WHAT TO PRODUCE >>
For the records shown below, return an exact copy that excludes the pictures.

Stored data
——

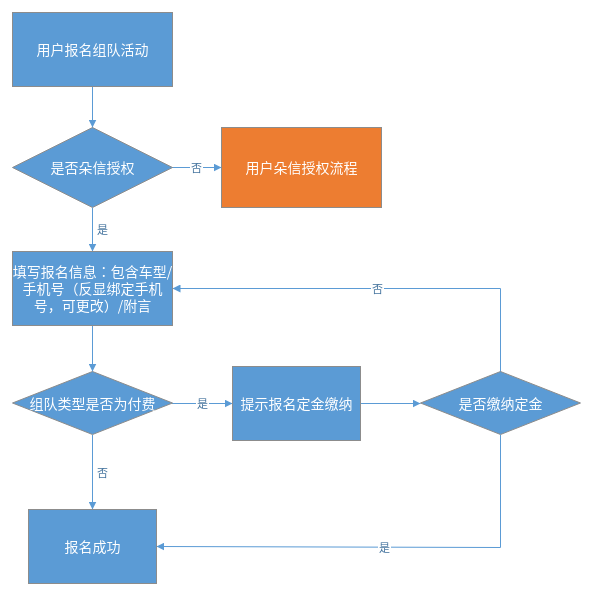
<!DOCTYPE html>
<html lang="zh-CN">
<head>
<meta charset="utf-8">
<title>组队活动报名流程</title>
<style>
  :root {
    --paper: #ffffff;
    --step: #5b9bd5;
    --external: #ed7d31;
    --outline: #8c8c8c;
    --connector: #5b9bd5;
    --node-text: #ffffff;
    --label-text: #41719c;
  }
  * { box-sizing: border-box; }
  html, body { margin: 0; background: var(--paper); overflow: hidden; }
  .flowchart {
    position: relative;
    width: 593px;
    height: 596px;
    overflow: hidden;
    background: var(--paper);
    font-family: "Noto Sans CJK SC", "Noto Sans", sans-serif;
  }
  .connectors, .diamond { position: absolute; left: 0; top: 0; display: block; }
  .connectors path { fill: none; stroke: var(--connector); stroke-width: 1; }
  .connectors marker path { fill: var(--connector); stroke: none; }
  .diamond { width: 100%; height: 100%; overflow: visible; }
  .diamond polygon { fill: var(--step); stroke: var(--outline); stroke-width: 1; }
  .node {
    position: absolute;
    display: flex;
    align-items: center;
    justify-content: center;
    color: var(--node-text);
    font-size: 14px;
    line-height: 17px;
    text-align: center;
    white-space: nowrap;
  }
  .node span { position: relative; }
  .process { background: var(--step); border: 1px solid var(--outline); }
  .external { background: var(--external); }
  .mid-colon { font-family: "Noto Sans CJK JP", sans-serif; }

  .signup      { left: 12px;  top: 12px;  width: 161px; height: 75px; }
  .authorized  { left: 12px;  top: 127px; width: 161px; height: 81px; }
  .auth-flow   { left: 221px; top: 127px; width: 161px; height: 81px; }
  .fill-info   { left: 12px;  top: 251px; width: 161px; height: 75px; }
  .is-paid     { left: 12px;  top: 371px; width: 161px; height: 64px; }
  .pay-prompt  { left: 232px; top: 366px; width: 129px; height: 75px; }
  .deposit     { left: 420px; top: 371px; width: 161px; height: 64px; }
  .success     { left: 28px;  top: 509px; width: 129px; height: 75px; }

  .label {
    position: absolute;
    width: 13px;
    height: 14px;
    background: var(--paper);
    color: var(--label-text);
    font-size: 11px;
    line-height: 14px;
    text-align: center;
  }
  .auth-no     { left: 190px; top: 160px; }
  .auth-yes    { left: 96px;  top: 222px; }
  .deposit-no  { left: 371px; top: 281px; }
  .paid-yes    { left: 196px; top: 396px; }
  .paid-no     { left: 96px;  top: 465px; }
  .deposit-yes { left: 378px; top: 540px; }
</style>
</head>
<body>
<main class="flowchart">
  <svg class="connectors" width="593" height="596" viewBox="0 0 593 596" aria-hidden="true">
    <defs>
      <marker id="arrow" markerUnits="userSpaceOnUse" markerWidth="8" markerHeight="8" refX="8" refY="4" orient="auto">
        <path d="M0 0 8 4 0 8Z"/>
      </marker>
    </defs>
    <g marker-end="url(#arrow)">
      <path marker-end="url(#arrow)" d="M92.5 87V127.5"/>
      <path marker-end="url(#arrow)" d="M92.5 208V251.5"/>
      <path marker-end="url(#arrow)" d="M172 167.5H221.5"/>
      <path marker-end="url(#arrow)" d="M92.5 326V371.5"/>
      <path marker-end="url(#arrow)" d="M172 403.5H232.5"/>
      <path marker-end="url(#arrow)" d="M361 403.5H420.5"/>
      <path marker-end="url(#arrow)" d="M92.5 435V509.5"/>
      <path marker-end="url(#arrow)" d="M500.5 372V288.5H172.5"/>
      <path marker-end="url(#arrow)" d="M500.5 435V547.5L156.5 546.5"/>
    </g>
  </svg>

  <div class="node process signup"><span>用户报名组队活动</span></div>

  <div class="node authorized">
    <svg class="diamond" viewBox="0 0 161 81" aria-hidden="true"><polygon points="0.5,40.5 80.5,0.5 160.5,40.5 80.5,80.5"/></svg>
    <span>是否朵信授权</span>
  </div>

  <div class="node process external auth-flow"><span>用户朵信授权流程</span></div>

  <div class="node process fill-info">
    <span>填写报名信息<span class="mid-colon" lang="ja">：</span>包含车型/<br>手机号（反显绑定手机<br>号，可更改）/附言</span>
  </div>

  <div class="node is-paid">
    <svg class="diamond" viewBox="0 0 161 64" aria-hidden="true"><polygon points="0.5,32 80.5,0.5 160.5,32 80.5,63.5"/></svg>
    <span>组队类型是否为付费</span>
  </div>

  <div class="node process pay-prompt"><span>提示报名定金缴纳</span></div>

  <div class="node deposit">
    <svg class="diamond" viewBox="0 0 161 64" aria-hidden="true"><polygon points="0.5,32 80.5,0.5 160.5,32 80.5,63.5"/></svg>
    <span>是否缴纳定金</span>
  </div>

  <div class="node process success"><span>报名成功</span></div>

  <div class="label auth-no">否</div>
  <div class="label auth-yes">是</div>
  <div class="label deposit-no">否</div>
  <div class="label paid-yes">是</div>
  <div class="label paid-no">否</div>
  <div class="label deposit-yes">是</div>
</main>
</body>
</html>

——

RESPONSE FOR THIS EXERCISE >>
<!DOCTYPE html>
<html lang="zh-CN">
<head>
<meta charset="utf-8">
<title>组队活动报名流程</title>
<style>
  :root {
    --paper: #ffffff;
    --step: #5b9bd5;
    --external: #ed7d31;
    --outline: #8c8c8c;
    --connector: #5b9bd5;
    --node-text: #ffffff;
    --label-text: #41719c;
  }
  * { box-sizing: border-box; }
  html, body { margin: 0; background: var(--paper); overflow: hidden; }
  .flowchart {
    position: relative;
    width: 593px;
    height: 596px;
    overflow: hidden;
    background: var(--paper);
    font-family: "Noto Sans CJK SC", "Noto Sans", sans-serif;
  }
  .connectors, .diamond { position: absolute; left: 0; top: 0; display: block; }
  .connectors path { fill: none; stroke: var(--connector); stroke-width: 1; }
  .connectors marker path { fill: var(--connector); stroke: none; }
  .diamond { width: 100%; height: 100%; overflow: visible; }
  .diamond polygon { fill: var(--step); stroke: var(--outline); stroke-width: 1; }
  .node {
    position: absolute;
    display: flex;
    align-items: center;
    justify-content: center;
    color: var(--node-text);
    font-size: 14px;
    line-height: 17px;
    text-align: center;
    white-space: nowrap;
  }
  .node span { position: relative; }
  .process { background: var(--step); border: 1px solid var(--outline); }
  .external { background: var(--external); }
  .mid-colon { font-family: "Noto Sans CJK JP", sans-serif; }

  .signup      { left: 12px;  top: 12px;  width: 161px; height: 75px; }
  .authorized  { left: 12px;  top: 127px; width: 161px; height: 81px; }
  .auth-flow   { left: 221px; top: 127px; width: 161px; height: 81px; }
  .fill-info   { left: 12px;  top: 251px; width: 161px; height: 75px; }
  .is-paid     { left: 12px;  top: 371px; width: 161px; height: 64px; }
  .pay-prompt  { left: 232px; top: 366px; width: 129px; height: 75px; }
  .deposit     { left: 420px; top: 371px; width: 161px; height: 64px; }
  .success     { left: 28px;  top: 509px; width: 129px; height: 75px; }

  .label {
    position: absolute;
    width: 13px;
    height: 14px;
    background: var(--paper);
    color: var(--label-text);
    font-size: 11px;
    line-height: 14px;
    text-align: center;
  }
  .auth-no     { left: 190px; top: 160px; }
  .auth-yes    { left: 96px;  top: 222px; }
  .deposit-no  { left: 371px; top: 281px; }
  .paid-yes    { left: 196px; top: 396px; }
  .paid-no     { left: 96px;  top: 465px; }
  .deposit-yes { left: 378px; top: 540px; }
</style>
</head>
<body>
<main class="flowchart">
  <svg class="connectors" width="593" height="596" viewBox="0 0 593 596" aria-hidden="true">
    <defs>
      <marker id="arrow" markerUnits="userSpaceOnUse" markerWidth="8" markerHeight="8" refX="8" refY="4" orient="auto">
        <path d="M0 0 8 4 0 8Z"/>
      </marker>
    </defs>
    <g marker-end="url(#arrow)">
      <path marker-end="url(#arrow)" d="M92.5 87V127.5"/>
      <path marker-end="url(#arrow)" d="M92.5 208V251.5"/>
      <path marker-end="url(#arrow)" d="M172 167.5H221.5"/>
      <path marker-end="url(#arrow)" d="M92.5 326V371.5"/>
      <path marker-end="url(#arrow)" d="M172 403.5H232.5"/>
      <path marker-end="url(#arrow)" d="M361 403.5H420.5"/>
      <path marker-end="url(#arrow)" d="M92.5 435V509.5"/>
      <path marker-end="url(#arrow)" d="M500.5 372V288.5H172.5"/>
      <path marker-end="url(#arrow)" d="M500.5 435V547.5L156.5 546.5"/>
    </g>
  </svg>

  <div class="node process signup"><span>用户报名组队活动</span></div>

  <div class="node authorized">
    <svg class="diamond" viewBox="0 0 161 81" aria-hidden="true"><polygon points="0.5,40.5 80.5,0.5 160.5,40.5 80.5,80.5"/></svg>
    <span>是否朵信授权</span>
  </div>

  <div class="node process external auth-flow"><span>用户朵信授权流程</span></div>

  <div class="node process fill-info">
    <span>填写报名信息<span class="mid-colon" lang="ja">：</span>包含车型/<br>手机号（反显绑定手机<br>号，可更改）/附言</span>
  </div>

  <div class="node is-paid">
    <svg class="diamond" viewBox="0 0 161 64" aria-hidden="true"><polygon points="0.5,32 80.5,0.5 160.5,32 80.5,63.5"/></svg>
    <span>组队类型是否为付费</span>
  </div>

  <div class="node process pay-prompt"><span>提示报名定金缴纳</span></div>

  <div class="node deposit">
    <svg class="diamond" viewBox="0 0 161 64" aria-hidden="true"><polygon points="0.5,32 80.5,0.5 160.5,32 80.5,63.5"/></svg>
    <span>是否缴纳定金</span>
  </div>

  <div class="node process success"><span>报名成功</span></div>

  <div class="label auth-no">否</div>
  <div class="label auth-yes">是</div>
  <div class="label deposit-no">否</div>
  <div class="label paid-yes">是</div>
  <div class="label paid-no">否</div>
  <div class="label deposit-yes">是</div>
</main>
</body>
</html>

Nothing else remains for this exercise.